▶ **DIRECTIONS**: In your reply, write out each entry exactly as given.

Records from a dataset
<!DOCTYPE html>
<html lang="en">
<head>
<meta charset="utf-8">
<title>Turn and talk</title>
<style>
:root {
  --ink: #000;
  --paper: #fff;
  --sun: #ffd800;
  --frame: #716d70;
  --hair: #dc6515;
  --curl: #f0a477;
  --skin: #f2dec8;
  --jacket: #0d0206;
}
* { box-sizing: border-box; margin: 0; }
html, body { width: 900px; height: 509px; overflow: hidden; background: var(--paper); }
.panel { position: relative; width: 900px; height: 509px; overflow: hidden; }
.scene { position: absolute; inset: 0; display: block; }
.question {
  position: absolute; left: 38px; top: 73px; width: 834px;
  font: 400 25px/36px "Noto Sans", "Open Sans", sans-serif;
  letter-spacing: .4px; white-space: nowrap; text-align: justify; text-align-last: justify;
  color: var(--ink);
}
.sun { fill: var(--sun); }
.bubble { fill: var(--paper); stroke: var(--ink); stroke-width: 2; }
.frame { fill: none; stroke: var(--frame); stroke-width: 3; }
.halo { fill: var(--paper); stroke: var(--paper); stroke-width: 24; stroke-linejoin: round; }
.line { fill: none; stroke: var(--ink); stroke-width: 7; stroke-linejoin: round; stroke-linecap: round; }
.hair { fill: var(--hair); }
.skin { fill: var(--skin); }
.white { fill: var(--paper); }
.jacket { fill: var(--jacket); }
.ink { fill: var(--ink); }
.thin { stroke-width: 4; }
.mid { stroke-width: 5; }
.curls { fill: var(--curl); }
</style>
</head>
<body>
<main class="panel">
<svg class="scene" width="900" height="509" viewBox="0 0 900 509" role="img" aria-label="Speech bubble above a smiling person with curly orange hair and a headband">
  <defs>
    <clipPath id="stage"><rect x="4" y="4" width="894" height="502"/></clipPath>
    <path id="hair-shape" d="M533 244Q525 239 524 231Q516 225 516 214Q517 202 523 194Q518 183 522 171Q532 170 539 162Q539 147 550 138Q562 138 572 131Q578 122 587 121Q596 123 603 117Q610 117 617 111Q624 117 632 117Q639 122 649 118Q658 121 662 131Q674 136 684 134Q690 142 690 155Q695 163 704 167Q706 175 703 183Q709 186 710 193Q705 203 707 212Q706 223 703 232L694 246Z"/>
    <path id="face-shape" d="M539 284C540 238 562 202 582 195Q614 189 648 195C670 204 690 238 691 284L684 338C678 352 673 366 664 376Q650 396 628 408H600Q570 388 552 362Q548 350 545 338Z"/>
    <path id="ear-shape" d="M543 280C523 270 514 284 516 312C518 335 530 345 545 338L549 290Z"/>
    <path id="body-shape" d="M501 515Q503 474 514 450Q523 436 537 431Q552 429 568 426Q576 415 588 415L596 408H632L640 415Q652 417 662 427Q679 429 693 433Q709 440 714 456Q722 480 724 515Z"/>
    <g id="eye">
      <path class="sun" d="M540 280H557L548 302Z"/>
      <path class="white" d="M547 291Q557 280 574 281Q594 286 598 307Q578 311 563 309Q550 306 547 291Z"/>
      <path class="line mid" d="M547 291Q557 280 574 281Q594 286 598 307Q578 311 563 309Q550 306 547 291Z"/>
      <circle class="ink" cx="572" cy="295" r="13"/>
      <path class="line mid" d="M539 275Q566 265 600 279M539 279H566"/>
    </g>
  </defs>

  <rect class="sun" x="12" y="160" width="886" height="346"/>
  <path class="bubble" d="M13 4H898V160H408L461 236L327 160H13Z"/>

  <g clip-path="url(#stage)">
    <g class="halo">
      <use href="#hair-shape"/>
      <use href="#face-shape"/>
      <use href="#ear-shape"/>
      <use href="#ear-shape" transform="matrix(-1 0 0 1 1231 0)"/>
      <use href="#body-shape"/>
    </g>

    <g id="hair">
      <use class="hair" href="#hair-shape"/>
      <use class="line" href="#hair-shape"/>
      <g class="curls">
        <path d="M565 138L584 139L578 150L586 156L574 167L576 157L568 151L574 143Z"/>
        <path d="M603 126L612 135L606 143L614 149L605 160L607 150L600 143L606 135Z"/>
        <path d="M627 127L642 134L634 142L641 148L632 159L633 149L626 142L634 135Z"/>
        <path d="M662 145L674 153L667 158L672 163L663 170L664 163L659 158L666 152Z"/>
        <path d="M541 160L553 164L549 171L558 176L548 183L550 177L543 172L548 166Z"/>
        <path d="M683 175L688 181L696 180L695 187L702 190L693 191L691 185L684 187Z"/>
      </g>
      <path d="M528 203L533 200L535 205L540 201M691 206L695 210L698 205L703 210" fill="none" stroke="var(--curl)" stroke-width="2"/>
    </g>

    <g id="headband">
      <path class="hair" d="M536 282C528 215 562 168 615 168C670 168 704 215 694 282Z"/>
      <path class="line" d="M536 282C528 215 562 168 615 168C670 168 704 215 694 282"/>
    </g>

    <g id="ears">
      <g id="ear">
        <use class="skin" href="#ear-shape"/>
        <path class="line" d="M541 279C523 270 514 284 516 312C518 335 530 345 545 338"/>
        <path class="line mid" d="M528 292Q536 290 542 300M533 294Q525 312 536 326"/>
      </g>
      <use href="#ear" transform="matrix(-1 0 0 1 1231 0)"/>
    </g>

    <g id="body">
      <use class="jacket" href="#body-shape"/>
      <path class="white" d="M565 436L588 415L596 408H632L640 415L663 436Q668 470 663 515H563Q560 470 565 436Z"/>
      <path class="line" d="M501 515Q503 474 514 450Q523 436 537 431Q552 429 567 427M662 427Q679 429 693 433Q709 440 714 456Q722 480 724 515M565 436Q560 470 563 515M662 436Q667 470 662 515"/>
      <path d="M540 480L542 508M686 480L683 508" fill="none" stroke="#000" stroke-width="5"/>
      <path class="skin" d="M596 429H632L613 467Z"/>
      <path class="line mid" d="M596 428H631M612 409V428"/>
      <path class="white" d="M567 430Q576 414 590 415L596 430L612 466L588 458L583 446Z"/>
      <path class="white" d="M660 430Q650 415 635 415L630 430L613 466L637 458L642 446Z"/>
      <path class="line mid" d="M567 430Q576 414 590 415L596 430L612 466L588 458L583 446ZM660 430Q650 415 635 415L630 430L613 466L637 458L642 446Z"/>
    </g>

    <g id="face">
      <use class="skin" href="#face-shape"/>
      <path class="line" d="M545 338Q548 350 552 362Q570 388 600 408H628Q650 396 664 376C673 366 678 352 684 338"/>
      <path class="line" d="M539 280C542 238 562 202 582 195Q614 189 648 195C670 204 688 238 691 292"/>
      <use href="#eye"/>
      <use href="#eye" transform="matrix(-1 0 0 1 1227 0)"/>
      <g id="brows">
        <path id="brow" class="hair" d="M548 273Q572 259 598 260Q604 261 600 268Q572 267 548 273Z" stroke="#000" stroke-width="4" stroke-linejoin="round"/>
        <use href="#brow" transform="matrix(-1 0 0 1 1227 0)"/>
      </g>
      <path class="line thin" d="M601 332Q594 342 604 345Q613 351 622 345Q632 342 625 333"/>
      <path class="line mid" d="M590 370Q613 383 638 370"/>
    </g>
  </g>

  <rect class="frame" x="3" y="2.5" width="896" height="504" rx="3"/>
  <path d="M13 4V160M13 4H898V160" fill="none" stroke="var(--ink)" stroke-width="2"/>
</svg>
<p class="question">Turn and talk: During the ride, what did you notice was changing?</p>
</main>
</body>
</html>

▶ **SOLUTION FOR THIS EXERCISE**:
<!DOCTYPE html>
<html lang="en">
<head>
<meta charset="utf-8">
<title>Turn and talk</title>
<style>
:root {
  --ink: #000;
  --paper: #fff;
  --sun: #ffd800;
  --frame: #716d70;
  --hair: #dc6515;
  --curl: #f0a477;
  --skin: #f2dec8;
  --jacket: #0d0206;
}
* { box-sizing: border-box; margin: 0; }
html, body { width: 900px; height: 509px; overflow: hidden; background: var(--paper); }
.panel { position: relative; width: 900px; height: 509px; overflow: hidden; }
.scene { position: absolute; inset: 0; display: block; }
.question {
  position: absolute; left: 38px; top: 73px; width: 834px;
  font: 400 25px/36px "Noto Sans", "Open Sans", sans-serif;
  letter-spacing: .4px; white-space: nowrap; text-align: justify; text-align-last: justify;
  color: var(--ink);
}
.sun { fill: var(--sun); }
.bubble { fill: var(--paper); stroke: var(--ink); stroke-width: 2; }
.frame { fill: none; stroke: var(--frame); stroke-width: 3; }
.halo { fill: var(--paper); stroke: var(--paper); stroke-width: 24; stroke-linejoin: round; }
.line { fill: none; stroke: var(--ink); stroke-width: 7; stroke-linejoin: round; stroke-linecap: round; }
.hair { fill: var(--hair); }
.skin { fill: var(--skin); }
.white { fill: var(--paper); }
.jacket { fill: var(--jacket); }
.ink { fill: var(--ink); }
.thin { stroke-width: 4; }
.mid { stroke-width: 5; }
.curls { fill: var(--curl); }
</style>
</head>
<body>
<main class="panel">
<svg class="scene" width="900" height="509" viewBox="0 0 900 509" role="img" aria-label="Speech bubble above a smiling person with curly orange hair and a headband">
  <defs>
    <clipPath id="stage"><rect x="4" y="4" width="894" height="502"/></clipPath>
    <path id="hair-shape" d="M533 244Q525 239 524 231Q516 225 516 214Q517 202 523 194Q518 183 522 171Q532 170 539 162Q539 147 550 138Q562 138 572 131Q578 122 587 121Q596 123 603 117Q610 117 617 111Q624 117 632 117Q639 122 649 118Q658 121 662 131Q674 136 684 134Q690 142 690 155Q695 163 704 167Q706 175 703 183Q709 186 710 193Q705 203 707 212Q706 223 703 232L694 246Z"/>
    <path id="face-shape" d="M539 284C540 238 562 202 582 195Q614 189 648 195C670 204 690 238 691 284L684 338C678 352 673 366 664 376Q650 396 628 408H600Q570 388 552 362Q548 350 545 338Z"/>
    <path id="ear-shape" d="M543 280C523 270 514 284 516 312C518 335 530 345 545 338L549 290Z"/>
    <path id="body-shape" d="M501 515Q503 474 514 450Q523 436 537 431Q552 429 568 426Q576 415 588 415L596 408H632L640 415Q652 417 662 427Q679 429 693 433Q709 440 714 456Q722 480 724 515Z"/>
    <g id="eye">
      <path class="sun" d="M540 280H557L548 302Z"/>
      <path class="white" d="M547 291Q557 280 574 281Q594 286 598 307Q578 311 563 309Q550 306 547 291Z"/>
      <path class="line mid" d="M547 291Q557 280 574 281Q594 286 598 307Q578 311 563 309Q550 306 547 291Z"/>
      <circle class="ink" cx="572" cy="295" r="13"/>
      <path class="line mid" d="M539 275Q566 265 600 279M539 279H566"/>
    </g>
  </defs>

  <rect class="sun" x="12" y="160" width="886" height="346"/>
  <path class="bubble" d="M13 4H898V160H408L461 236L327 160H13Z"/>

  <g clip-path="url(#stage)">
    <g class="halo">
      <use href="#hair-shape"/>
      <use href="#face-shape"/>
      <use href="#ear-shape"/>
      <use href="#ear-shape" transform="matrix(-1 0 0 1 1231 0)"/>
      <use href="#body-shape"/>
    </g>

    <g id="hair">
      <use class="hair" href="#hair-shape"/>
      <use class="line" href="#hair-shape"/>
      <g class="curls">
        <path d="M565 138L584 139L578 150L586 156L574 167L576 157L568 151L574 143Z"/>
        <path d="M603 126L612 135L606 143L614 149L605 160L607 150L600 143L606 135Z"/>
        <path d="M627 127L642 134L634 142L641 148L632 159L633 149L626 142L634 135Z"/>
        <path d="M662 145L674 153L667 158L672 163L663 170L664 163L659 158L666 152Z"/>
        <path d="M541 160L553 164L549 171L558 176L548 183L550 177L543 172L548 166Z"/>
        <path d="M683 175L688 181L696 180L695 187L702 190L693 191L691 185L684 187Z"/>
      </g>
      <path d="M528 203L533 200L535 205L540 201M691 206L695 210L698 205L703 210" fill="none" stroke="var(--curl)" stroke-width="2"/>
    </g>

    <g id="headband">
      <path class="hair" d="M536 282C528 215 562 168 615 168C670 168 704 215 694 282Z"/>
      <path class="line" d="M536 282C528 215 562 168 615 168C670 168 704 215 694 282"/>
    </g>

    <g id="ears">
      <g id="ear">
        <use class="skin" href="#ear-shape"/>
        <path class="line" d="M541 279C523 270 514 284 516 312C518 335 530 345 545 338"/>
        <path class="line mid" d="M528 292Q536 290 542 300M533 294Q525 312 536 326"/>
      </g>
      <use href="#ear" transform="matrix(-1 0 0 1 1231 0)"/>
    </g>

    <g id="body">
      <use class="jacket" href="#body-shape"/>
      <path class="white" d="M565 436L588 415L596 408H632L640 415L663 436Q668 470 663 515H563Q560 470 565 436Z"/>
      <path class="line" d="M501 515Q503 474 514 450Q523 436 537 431Q552 429 567 427M662 427Q679 429 693 433Q709 440 714 456Q722 480 724 515M565 436Q560 470 563 515M662 436Q667 470 662 515"/>
      <path d="M540 480L542 508M686 480L683 508" fill="none" stroke="#000" stroke-width="5"/>
      <path class="skin" d="M596 429H632L613 467Z"/>
      <path class="line mid" d="M596 428H631M612 409V428"/>
      <path class="white" d="M567 430Q576 414 590 415L596 430L612 466L588 458L583 446Z"/>
      <path class="white" d="M660 430Q650 415 635 415L630 430L613 466L637 458L642 446Z"/>
      <path class="line mid" d="M567 430Q576 414 590 415L596 430L612 466L588 458L583 446ZM660 430Q650 415 635 415L630 430L613 466L637 458L642 446Z"/>
    </g>

    <g id="face">
      <use class="skin" href="#face-shape"/>
      <path class="line" d="M545 338Q548 350 552 362Q570 388 600 408H628Q650 396 664 376C673 366 678 352 684 338"/>
      <path class="line" d="M539 280C542 238 562 202 582 195Q614 189 648 195C670 204 688 238 691 292"/>
      <use href="#eye"/>
      <use href="#eye" transform="matrix(-1 0 0 1 1227 0)"/>
      <g id="brows">
        <path id="brow" class="hair" d="M548 273Q572 259 598 260Q604 261 600 268Q572 267 548 273Z" stroke="#000" stroke-width="4" stroke-linejoin="round"/>
        <use href="#brow" transform="matrix(-1 0 0 1 1227 0)"/>
      </g>
      <path class="line thin" d="M601 332Q594 342 604 345Q613 351 622 345Q632 342 625 333"/>
      <path class="line mid" d="M590 370Q613 383 638 370"/>
    </g>
  </g>

  <rect class="frame" x="3" y="2.5" width="896" height="504" rx="3"/>
  <path d="M13 4V160M13 4H898V160" fill="none" stroke="var(--ink)" stroke-width="2"/>
</svg>
<p class="question">Turn and talk: During the ride, what did you notice was changing?</p>
</main>
</body>
</html>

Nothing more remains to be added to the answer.